* Activity
Below are records; work out how many of their lines contain "flame" and give only that number.
<<<<
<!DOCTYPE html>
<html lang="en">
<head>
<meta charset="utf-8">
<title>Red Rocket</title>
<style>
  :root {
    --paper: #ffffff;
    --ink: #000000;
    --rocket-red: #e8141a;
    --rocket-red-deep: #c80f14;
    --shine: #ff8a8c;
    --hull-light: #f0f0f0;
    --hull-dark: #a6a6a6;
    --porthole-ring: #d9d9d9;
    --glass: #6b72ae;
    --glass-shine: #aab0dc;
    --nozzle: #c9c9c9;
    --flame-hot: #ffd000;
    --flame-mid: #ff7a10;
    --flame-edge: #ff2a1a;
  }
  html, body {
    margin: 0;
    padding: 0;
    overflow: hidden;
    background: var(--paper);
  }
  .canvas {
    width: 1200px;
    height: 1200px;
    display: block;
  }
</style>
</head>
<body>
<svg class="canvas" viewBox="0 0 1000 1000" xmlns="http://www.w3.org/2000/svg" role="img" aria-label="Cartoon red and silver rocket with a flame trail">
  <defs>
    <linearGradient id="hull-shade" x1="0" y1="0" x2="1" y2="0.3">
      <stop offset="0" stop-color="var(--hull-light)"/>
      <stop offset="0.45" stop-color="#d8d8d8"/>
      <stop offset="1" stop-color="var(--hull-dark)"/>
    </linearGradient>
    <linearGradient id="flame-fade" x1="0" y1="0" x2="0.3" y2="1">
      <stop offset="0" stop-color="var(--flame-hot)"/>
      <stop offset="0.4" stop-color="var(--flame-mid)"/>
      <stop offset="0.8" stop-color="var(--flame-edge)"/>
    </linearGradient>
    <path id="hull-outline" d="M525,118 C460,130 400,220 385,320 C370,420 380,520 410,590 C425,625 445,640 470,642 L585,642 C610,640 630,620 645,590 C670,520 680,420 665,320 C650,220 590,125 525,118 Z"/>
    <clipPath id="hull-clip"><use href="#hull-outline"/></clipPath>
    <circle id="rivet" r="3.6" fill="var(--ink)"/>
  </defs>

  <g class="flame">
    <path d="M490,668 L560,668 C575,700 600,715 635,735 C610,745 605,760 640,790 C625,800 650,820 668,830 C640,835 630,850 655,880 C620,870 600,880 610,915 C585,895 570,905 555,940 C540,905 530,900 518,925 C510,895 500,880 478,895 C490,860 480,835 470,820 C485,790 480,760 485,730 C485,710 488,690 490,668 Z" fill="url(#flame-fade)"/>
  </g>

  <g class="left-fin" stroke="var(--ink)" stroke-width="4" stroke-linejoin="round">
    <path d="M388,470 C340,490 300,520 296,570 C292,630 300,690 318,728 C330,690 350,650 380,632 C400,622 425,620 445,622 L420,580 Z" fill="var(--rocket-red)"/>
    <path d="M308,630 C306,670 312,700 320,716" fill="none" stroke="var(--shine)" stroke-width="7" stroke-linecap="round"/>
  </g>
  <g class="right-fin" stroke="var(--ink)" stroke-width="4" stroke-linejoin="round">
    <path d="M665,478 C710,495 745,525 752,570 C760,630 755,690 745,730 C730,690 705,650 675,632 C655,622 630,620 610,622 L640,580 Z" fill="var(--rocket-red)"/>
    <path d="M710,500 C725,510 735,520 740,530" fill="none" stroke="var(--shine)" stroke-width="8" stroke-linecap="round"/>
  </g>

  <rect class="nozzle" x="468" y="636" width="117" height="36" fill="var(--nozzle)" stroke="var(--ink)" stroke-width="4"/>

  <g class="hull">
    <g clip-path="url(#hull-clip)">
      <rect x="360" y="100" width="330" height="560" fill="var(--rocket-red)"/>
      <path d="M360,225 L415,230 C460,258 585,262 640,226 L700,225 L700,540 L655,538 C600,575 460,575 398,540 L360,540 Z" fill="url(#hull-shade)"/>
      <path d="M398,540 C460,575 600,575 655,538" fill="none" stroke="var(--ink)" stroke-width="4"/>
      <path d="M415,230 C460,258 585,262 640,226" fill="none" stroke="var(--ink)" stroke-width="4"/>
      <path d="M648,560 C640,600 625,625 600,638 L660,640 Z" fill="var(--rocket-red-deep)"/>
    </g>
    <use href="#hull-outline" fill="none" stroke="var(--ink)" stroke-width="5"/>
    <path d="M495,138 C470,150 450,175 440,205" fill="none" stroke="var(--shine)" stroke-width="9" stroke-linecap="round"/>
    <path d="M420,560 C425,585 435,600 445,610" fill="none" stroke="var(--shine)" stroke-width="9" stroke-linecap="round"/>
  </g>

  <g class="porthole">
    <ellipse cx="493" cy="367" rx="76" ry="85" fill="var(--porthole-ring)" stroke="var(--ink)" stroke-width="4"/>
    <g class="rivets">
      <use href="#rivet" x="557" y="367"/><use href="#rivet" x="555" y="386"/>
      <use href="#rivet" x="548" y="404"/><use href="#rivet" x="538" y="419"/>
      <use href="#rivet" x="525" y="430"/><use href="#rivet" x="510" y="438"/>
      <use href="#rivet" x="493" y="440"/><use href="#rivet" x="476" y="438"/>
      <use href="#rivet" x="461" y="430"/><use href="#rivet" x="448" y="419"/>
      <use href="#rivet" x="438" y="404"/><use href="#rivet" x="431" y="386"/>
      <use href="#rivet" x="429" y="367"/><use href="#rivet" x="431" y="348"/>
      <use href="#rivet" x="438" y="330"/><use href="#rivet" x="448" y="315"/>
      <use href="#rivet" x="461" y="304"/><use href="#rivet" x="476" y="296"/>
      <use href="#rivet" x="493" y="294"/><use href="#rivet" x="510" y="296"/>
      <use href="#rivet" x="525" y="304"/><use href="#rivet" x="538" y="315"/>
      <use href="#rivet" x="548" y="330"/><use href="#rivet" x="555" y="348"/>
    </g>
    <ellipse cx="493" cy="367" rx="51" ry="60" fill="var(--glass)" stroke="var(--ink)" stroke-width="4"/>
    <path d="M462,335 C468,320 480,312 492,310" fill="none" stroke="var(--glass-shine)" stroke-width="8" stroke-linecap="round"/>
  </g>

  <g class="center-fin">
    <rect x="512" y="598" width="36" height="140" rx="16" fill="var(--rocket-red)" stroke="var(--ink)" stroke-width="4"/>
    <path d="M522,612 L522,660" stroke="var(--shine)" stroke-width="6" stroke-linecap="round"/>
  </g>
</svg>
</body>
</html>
>>>>
* Output for this task
10